Starting with Vanity Fair, Iger asked Carter about the state of the magazine business and print versus digital. As a monthly magazine, Vanity Fair covers news in a way that is “halfway between the first onslaught of the story, and a book,” Carter said. But in addition to the expectation of strong monthly content that tackles stories in a wider context, there is also the expectation that the brand offer content online in a more time-sensitive manner.
“How important is it that it exists in atoms instead of bits?” Iger asked Carter of continuing to publish a physical print magazine. Carter explained there has been a generational shift in the consumption of media. He offered the example that 10 years ago, parents would have had a stack of Disney films in their living room. Then five years ago it would be a collection of DVDs. Now, there’s no physical object because those same films are being streamed online. Vanity Fair has experienced that same evolution, with their website and tablet edition, while maintaining their original magazine. In discussing the magazine itself, Iger asked Carter about the role of longform journalism, now that stories can be broken down into lists or 140 character tweets. Length doesn’t matter, Carter responded, because its well-done people will read it.
"A great 30-page magazine article ends before you know it,” Carter said.

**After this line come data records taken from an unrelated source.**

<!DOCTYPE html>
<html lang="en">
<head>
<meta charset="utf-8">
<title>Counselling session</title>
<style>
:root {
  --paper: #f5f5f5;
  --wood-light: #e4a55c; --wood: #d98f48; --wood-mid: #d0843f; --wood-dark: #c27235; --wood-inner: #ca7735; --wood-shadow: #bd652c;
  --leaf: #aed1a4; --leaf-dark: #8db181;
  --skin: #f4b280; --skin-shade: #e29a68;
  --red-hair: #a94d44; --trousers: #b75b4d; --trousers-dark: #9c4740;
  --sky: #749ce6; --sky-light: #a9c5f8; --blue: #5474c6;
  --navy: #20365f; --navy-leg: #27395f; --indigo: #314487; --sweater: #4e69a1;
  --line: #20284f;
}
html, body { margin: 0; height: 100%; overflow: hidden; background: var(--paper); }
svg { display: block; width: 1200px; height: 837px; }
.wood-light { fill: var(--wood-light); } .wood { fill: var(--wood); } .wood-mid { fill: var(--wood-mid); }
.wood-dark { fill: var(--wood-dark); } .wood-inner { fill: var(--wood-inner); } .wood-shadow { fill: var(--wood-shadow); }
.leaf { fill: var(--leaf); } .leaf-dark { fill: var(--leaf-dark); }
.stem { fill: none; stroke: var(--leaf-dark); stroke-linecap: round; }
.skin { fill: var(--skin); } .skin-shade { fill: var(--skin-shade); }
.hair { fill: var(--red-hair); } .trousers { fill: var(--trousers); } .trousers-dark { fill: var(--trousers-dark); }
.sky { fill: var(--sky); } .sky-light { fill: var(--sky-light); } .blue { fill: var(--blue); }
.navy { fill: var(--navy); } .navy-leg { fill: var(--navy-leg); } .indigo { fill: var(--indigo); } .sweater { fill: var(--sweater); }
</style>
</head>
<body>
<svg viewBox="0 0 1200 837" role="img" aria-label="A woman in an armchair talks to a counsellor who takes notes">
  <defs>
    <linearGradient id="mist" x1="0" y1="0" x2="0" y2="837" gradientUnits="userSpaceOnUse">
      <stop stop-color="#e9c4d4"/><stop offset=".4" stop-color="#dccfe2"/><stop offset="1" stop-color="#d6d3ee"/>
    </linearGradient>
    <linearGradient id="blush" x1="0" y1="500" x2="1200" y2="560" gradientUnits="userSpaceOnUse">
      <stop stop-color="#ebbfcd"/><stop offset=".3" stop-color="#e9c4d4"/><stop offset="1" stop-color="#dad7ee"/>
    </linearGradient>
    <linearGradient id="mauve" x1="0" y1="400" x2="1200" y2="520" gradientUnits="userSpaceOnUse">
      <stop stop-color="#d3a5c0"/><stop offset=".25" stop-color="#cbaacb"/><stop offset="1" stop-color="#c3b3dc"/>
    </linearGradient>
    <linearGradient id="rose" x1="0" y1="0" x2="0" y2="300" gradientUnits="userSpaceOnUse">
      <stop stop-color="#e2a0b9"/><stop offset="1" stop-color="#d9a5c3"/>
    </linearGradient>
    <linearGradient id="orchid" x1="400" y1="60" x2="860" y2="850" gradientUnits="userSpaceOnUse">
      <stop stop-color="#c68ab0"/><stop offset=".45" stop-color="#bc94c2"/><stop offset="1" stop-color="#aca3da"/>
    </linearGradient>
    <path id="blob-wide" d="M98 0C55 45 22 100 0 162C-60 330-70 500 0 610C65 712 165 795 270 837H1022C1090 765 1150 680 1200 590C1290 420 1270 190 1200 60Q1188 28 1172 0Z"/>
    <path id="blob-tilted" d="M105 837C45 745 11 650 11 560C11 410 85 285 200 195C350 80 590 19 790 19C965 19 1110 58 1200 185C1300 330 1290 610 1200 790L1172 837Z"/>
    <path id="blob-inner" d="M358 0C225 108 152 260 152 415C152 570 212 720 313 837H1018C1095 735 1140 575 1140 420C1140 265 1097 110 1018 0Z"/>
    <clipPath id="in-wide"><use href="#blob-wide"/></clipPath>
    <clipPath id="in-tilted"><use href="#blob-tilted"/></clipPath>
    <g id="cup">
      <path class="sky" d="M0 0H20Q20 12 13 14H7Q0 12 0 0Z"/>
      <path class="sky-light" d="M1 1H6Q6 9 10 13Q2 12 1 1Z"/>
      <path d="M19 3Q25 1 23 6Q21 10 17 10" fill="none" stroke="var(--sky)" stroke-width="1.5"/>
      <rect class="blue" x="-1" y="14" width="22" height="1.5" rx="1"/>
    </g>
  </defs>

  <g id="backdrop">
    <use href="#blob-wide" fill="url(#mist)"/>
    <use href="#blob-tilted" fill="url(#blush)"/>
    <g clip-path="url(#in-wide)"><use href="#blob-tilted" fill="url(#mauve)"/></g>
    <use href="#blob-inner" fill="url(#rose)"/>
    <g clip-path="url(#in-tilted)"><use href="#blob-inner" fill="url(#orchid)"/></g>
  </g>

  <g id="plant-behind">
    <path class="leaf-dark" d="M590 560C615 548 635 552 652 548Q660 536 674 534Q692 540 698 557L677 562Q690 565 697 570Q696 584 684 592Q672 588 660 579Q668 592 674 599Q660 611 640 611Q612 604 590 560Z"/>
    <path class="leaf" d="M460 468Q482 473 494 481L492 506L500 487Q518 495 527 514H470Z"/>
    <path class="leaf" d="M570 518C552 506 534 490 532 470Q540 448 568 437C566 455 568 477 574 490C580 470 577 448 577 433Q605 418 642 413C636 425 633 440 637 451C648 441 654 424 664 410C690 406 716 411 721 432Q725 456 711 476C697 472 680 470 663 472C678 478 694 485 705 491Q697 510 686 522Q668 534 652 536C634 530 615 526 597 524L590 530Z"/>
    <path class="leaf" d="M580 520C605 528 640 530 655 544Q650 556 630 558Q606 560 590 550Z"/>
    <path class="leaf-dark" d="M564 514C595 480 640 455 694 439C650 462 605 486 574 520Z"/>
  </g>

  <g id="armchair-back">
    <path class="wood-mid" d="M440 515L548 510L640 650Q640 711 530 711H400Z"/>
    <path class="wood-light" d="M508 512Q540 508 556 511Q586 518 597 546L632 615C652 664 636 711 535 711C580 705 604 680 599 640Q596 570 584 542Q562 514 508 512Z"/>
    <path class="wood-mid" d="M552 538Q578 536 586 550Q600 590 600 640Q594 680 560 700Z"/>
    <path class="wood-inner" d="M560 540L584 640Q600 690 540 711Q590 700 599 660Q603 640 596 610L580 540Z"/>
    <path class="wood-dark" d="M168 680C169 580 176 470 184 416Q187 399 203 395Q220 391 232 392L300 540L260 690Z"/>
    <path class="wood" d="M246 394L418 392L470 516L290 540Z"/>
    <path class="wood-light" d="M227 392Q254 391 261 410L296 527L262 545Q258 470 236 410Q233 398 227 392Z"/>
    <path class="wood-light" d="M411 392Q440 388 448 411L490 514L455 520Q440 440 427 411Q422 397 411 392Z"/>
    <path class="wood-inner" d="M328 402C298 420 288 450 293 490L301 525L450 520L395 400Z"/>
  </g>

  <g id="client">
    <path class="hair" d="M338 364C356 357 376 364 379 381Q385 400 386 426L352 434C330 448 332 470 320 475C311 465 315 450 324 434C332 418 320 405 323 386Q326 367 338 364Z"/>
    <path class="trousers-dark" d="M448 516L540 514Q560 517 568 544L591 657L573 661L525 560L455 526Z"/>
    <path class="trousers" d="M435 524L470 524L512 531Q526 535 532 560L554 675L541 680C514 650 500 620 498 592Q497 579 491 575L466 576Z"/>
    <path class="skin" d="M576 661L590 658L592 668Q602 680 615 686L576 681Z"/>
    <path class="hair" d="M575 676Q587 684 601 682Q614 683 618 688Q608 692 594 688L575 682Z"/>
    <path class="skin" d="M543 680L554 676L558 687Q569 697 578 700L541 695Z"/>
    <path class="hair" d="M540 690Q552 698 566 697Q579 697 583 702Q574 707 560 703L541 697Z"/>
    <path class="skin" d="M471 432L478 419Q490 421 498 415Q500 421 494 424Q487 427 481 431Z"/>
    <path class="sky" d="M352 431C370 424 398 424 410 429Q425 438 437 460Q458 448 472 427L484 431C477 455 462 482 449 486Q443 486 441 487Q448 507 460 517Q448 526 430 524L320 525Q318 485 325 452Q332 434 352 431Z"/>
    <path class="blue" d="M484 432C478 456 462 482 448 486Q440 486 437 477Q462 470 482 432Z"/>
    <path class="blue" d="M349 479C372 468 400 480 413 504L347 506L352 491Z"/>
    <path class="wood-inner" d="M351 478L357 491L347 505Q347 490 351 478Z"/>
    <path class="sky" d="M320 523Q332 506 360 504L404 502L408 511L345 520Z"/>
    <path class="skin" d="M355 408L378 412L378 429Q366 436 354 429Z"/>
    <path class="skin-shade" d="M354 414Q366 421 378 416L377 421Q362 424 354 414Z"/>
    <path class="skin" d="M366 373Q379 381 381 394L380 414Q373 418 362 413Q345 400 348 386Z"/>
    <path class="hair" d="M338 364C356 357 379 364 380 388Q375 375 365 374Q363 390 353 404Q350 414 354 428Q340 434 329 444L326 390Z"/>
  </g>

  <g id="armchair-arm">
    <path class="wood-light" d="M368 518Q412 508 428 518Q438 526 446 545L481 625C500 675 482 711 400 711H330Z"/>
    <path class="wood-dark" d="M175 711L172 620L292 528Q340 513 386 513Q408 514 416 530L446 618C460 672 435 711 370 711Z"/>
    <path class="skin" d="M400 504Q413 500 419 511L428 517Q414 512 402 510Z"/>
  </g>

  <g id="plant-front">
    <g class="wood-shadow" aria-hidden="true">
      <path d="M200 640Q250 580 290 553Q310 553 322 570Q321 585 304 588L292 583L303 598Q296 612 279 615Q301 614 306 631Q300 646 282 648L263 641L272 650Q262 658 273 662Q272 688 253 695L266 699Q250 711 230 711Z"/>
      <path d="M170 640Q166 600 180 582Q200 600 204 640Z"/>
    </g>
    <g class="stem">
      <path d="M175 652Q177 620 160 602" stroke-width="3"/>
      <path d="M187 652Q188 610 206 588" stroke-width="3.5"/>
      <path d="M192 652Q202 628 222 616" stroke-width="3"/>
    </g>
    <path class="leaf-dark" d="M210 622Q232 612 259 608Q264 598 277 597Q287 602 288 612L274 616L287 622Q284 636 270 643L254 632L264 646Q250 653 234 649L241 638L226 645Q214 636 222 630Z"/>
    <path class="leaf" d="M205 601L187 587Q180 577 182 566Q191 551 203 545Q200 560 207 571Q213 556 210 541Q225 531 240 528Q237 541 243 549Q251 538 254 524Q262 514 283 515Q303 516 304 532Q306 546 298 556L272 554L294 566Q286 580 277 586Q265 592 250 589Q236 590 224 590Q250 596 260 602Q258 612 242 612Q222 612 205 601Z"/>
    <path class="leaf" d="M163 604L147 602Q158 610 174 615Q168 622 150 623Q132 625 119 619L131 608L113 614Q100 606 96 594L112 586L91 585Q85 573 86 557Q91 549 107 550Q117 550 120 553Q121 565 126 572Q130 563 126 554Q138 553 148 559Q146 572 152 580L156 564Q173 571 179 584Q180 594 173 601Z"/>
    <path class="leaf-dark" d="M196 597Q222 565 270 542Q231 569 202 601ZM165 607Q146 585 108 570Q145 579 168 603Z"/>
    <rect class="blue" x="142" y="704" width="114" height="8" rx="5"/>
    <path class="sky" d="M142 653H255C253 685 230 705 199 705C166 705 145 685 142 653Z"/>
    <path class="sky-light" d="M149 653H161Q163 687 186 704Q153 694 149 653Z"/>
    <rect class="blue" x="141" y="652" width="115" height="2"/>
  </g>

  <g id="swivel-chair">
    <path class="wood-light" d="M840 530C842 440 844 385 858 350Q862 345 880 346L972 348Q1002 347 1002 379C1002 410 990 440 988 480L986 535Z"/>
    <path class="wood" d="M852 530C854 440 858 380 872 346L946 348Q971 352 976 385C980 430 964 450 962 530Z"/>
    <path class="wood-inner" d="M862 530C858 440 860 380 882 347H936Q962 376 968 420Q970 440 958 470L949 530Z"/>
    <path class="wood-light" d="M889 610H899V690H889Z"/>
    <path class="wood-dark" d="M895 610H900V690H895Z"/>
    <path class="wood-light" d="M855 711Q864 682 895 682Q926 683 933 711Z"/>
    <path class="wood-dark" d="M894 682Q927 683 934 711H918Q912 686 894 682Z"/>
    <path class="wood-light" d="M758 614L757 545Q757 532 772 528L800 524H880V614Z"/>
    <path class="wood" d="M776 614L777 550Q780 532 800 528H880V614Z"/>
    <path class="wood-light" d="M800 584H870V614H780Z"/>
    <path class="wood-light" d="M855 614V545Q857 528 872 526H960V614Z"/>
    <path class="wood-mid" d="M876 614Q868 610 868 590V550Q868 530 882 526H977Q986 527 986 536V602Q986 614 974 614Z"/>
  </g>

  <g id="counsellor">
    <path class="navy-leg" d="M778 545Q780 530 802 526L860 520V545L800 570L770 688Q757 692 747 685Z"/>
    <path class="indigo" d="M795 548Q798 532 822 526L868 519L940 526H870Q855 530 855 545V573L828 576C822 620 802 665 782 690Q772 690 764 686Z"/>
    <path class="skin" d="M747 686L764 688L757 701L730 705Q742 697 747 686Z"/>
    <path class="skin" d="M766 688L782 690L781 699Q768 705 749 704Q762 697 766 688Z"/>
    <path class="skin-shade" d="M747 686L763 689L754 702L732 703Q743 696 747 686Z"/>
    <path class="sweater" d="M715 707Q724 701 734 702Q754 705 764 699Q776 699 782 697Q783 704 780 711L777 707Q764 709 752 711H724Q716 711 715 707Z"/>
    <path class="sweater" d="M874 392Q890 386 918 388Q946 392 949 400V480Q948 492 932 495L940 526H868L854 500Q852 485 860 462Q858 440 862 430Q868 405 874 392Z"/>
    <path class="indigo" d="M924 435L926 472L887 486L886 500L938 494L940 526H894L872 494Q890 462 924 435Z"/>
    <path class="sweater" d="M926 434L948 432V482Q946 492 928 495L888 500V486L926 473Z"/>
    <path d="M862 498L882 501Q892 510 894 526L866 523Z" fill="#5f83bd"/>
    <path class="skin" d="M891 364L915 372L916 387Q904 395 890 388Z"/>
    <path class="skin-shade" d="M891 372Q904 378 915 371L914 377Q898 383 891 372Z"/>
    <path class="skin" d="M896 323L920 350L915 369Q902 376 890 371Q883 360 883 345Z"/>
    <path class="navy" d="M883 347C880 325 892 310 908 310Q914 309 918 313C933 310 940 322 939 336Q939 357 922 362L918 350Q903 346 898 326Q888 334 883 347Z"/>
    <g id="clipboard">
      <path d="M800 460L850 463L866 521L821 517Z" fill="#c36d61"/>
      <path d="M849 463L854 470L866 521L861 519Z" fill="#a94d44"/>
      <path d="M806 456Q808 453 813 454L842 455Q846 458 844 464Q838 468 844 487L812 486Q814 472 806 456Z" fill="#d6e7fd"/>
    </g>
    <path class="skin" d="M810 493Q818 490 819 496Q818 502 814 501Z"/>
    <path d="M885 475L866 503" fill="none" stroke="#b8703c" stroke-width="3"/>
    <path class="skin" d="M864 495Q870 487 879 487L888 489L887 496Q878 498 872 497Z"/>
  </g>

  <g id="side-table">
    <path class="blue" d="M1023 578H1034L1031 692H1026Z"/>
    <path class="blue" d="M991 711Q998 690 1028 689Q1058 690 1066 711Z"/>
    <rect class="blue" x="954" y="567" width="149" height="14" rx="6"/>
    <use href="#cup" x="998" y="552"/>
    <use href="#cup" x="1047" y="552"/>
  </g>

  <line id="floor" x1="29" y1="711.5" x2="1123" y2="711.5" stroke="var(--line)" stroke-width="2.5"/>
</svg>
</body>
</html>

Soon the conversation turned to what sells content, and Carter turned the tables on Iger — taking on his more natural role of interviewer instead of interviewee. He asked the Disney CEO about the media company’s audience: Disney would grab kids’ attention around age two and would lose them around 10. Mixed in would be parents and grandparents, of course, but there were large generational gaps that Disney couldn’t seem to fill. “We just had to get better,” Iger said. “We had to make things that were ... more likeable.” Iger explained that these conversations often centered on whether Disney should change its standards, adding more violence or “saucier language.” Rather than change Disney, Iger looked at acquiring other properties to fill these roles, like Marvel Studios and Lucasfilm.
The conversation eventually transitioned into a question-and-answer session with the audience. Jonathan Taplin, professor and director of the Annenberg Innovation Lab, noted the increased prevalence of piracy — he even mentioned how easy it was to find The Avengers online via a simple Google search. “Do either of you think Google could be more supportive of the creative community?” Taplin asked. Iger said he has spoken to Google, and that over time the search-engine has become more receptive. However, it is a “whack-a-mole” situation due to the sheer volume of pirated material that exists. Iger said the important thing for people to understand is that content has value. “The distribution of pirated goods really has no value to society,” he said. The final question was asked by a student, who was curious what Iger and Carter look for in young employees and what advice they’d give USC Annenberg students. Iger noted the value of classroom and practical experience, specifically commenting on the USC Annenberg Media Center as a great example of how these two qualities can come together. “I benefitted a lot from showing an interest in learning and doing at the same time,” Iger shared. His went into his first job as a production assistant with more practical experience than his colleagues. Carter said simply: “If you can write a great, really charming letter, you can get in to see anyone.”